Interview with Kathy Stapleton
QUESTION 13
PAUL STECKLER:

How did you as a seventeen year old kid understand all this?

KATHY STAPLETON:
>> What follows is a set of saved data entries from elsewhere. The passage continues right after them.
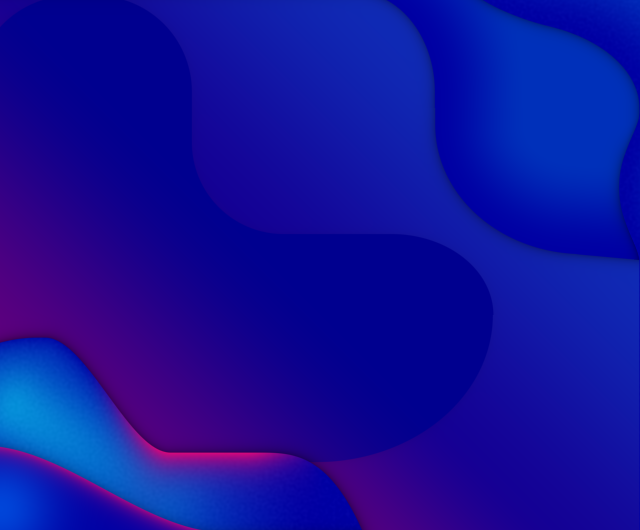
A Shadertoy shader for this background:

```glsl
#define ASPECT 1.2075
#define SHADOW_WIDTH 0.009
#define GRAIN_SCALE 150.0
#define GRAIN_AMOUNT 0.025
#define NAVY vec3(0.0, 0.0, 0.56)
#define INDIGO vec3(0.08, 0.0, 0.58)
#define ROYAL vec3(0.06, 0.165, 0.71)
#define COBALT vec3(0.0, 0.19, 0.73)
#define DEEP vec3(0.0, 0.0, 0.64)
#define CYAN vec3(0.02, 0.56, 0.85)
#define PLUM vec3(0.34, 0.0, 0.50)
#define PINK vec3(0.86, 0.03, 0.48)

// Gradient noise
vec2 hashGradient(vec2 cell) {
    vec2 h = vec2(dot(cell, vec2(127.1, 311.7)), dot(cell, vec2(269.5, 183.3)));
    return 2.0 * fract(sin(h) * 43758.5) - 1.0;
}

float gradientNoise(vec2 p) {
    vec2 i = floor(p), f = fract(p), u = f * f * (3.0 - 2.0 * f), e = vec2(1, 0);
    float low = mix(dot(hashGradient(i), f), dot(hashGradient(i + e), f - e), u.x);
    float high = mix(dot(hashGradient(i + e.yx), f - e.yx),
                     dot(hashGradient(i + 1.0), f - 1.0), u.x);
    return mix(low, high, u.y);
}

// Distance helpers
float ellipse(vec2 q, vec2 r) {
    q = abs(q) + 1e-4;
    float k = length(q / r);
    return k * (k - 1.0) / length(q / (r * r));
}

float roundUnion(float a, float b, float r) {
    return max(r, min(a, b)) - length(max(r - vec2(a, b), 0.0));
}

float segment(vec2 p, vec2 a, vec2 b, out float along) {
    vec2 ab = b - a;
    along = clamp(dot(p - a, ab) / dot(ab, ab), 0.0, 1.0);
    return length(p - a - ab * along);
}

// Two lobes joined by a round fillet
float blob(vec2 p) {
    vec2 q = abs(p - vec2(0.1575, 0.508)) - vec2(0.0235, 0.319);
    float tall = length(max(q, 0.0)) + min(max(q.x, q.y), 0.0) - 0.181;
    bool upper = p.y > 0.406;
    vec2 center = vec2(upper ? 0.739 : 0.597, 0.406);
    vec2 radii = upper ? vec2(0.192, 0.1525) : vec2(0.333, 0.278);
    float wide = ellipse(vec2(max(p.x - center.x, 0.0), p.y - center.y), radii);
    return roundUnion(tall, wide, 0.173);
}

// Large sheet: concave shoulder above, round belly below
float sheet(vec2 p) {
    if (p.y > 0.796)
        return -ellipse(max(p - vec2(0.668, 0.827), 0.0), vec2(0.1525, 0.189));
    p.y += 0.09 * max(p.x - 1.085, 0.0);
    return ellipse(min(p - vec2(1.101, 0.764), 0.0), vec2(0.28, 0.2437));
}

// Corner layer lying over the sheet
float corner(vec2 p) {
    float bulge = ellipse(p - vec2(1.242, 0.646), vec2(0.074, 0.1195));
    p.y -= 2.42 * pow(max(1.038 - p.x, 0.0), 2.0);
    float outside = -ellipse(max(p - vec2(0.943, 0.796), 0.0), vec2(0.2635, 0.165));
    return roundUnion(outside, bulge, 0.03);
}

// Wave outlines as heights
float ribbonHeight(float x) {
    float left = max(0.071 - x, 0.0), right = max(x - 0.487, 0.0);
    return 0.363 - 1.91 * left * left - 0.217 * smoothstep(0.085, 0.322, x)
         - 19.4 * right * right * right;
}

float waveHeight(float x) {
    return 0.159 - 0.1635 * smoothstep(-0.031, 0.4245, x);
}

float heightDistance(float y, float h, float hNext) {
    float slope = (hNext - h) / 0.002;
    return (y - h) / sqrt(1.0 + slope * slope);
}

void layer(inout vec3 color, vec3 paint, float d, float shadow) {
    float edge = 0.8 / iResolution.y;
    color *= 1.0 - shadow * exp(-max(d, 0.0) / SHADOW_WIDTH);
    color = mix(color, paint, smoothstep(edge, -edge, d));
}

void mainImage(out vec4 fragColor, in vec2 fragCoord) {
    vec2 p = fragCoord / iResolution.xy * vec2(ASPECT, 1.0);
    float diagonal = 0.7 * (p.x + p.y);
    float grain = GRAIN_AMOUNT * gradientNoise(p * GRAIN_SCALE);

    // Diagonal backdrop
    vec3 color = mix(PLUM, INDIGO, smoothstep(0.43, 0.74, diagonal));
    color = mix(color, ROYAL, smoothstep(0.68, 1.22, diagonal));

    // Dark blob with a plum haze
    float haze = 1.0 - smoothstep(0.2, 0.73, diagonal);
    layer(color, mix(NAVY, PLUM, haze * 1.1), blob(p), 0.04);

    // Upper right sheets
    float dSheet = sheet(p), dCorner = corner(p);
    layer(color, mix(DEEP, COBALT, smoothstep(0.0, 0.18, -dSheet)), dSheet, 0.28);
    vec3 cornerPaint = mix(DEEP, COBALT, smoothstep(0.0, 0.15, -dCorner)) + grain;
    layer(color, cornerPaint, dCorner, dSheet < 0.0 ? 0.3 : 0.0);

    // Ribbon with cyan glow and pink rim
    float dRibbon = heightDistance(p.y, ribbonHeight(p.x), ribbonHeight(p.x + 0.002));
    float along;
    float glow = segment(p, vec2(0.03, 0.23), vec2(0.3, 0.057), along) / 0.085;
    glow = exp(-glow * glow) * mix(1.0, 0.4, along);
    vec3 ribbon = mix(COBALT, DEEP, smoothstep(0.35, 0.6, p.x));
    ribbon = mix(ribbon, DEEP, exp(min(dRibbon, 0.0) / 0.025));
    ribbon = mix(ribbon, CYAN, glow) + grain;
    float rim = smoothstep(0.15, 0.32, p.x) * (1.0 - smoothstep(0.46, 0.62, p.x));
    ribbon = mix(ribbon, PINK, rim * exp(min(dRibbon, 0.0) / 0.03));
    layer(color, ribbon, dRibbon, 0.35);

    // Lowest wave
    float dWave = heightDistance(p.y, waveHeight(p.x), waveHeight(p.x + 0.002));
    float spot = length(p - vec2(0.0, 0.04)) / 0.1;
    vec3 wave = mix(DEEP, vec3(0.0, 0.27, 0.85), exp(-spot * spot));
    wave = mix(wave, PINK, 0.75 * exp(min(dWave, 0.0) / 0.016));
    layer(color, wave, dWave, dRibbon < 0.0 ? 0.2 : 0.0);

    fragColor = vec4(clamp(color, 0.0, 1.0), 1.0);
}
```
Well I, I don't think I really understood it at all. I think, ah, I, I think, you know, they wanted to, they said racially mix the school which, which I can understand. I could understand in one way but it wasn't as if, I looked at, my high school was a good high school but it was a run-down building with mediocre, I thought, mediocre equipment. It didn't have, it didn't have, we didn't have a pool or a gym. I could not, for one, would see why people would really want to come into this school. Because it was okay but it was not any better than any other high school in the city. Ah, you know, it was just kind of putting kids from one okay school to another okay school. I mean, it just did not, um, it just didn't make any sense. And from when I had gone to school, I had never heard, our neighborhood, yes it is, mostly a White community, but I had never, up until that point heard you know of anybody being turned out or not allowed because of their color, or race, religion, um, and then all of a sudden when the bussing came, you know and said "We're going to force you to do this because this school happens to be one color and this school was one color and we're going to mix everybody together." And I don't think anybody was particularly happy. I'm sure the kids coming in were nervous. The kids already there were nervous. It just was not, it was not a comfortable situation in the beginning. And, and we had no, ah, there was no time or effort put in to preparing us for this, for this turmoil. You know we were just, one day we all showed up for school. And the first day I was, I was, nobody could have prepared me for what, what I saw when I walked around the corner. It was mass confusion, it was pretty scary, it was upsetting, and, uhm, I was not prepared for that. And I didn't expect it. You know I don't, I don't blame, I don't blame any, I don't blame the people in the community. I don't blame any of the kids in the schools. And I don't blame the people outside. I don't think anybody was prepared.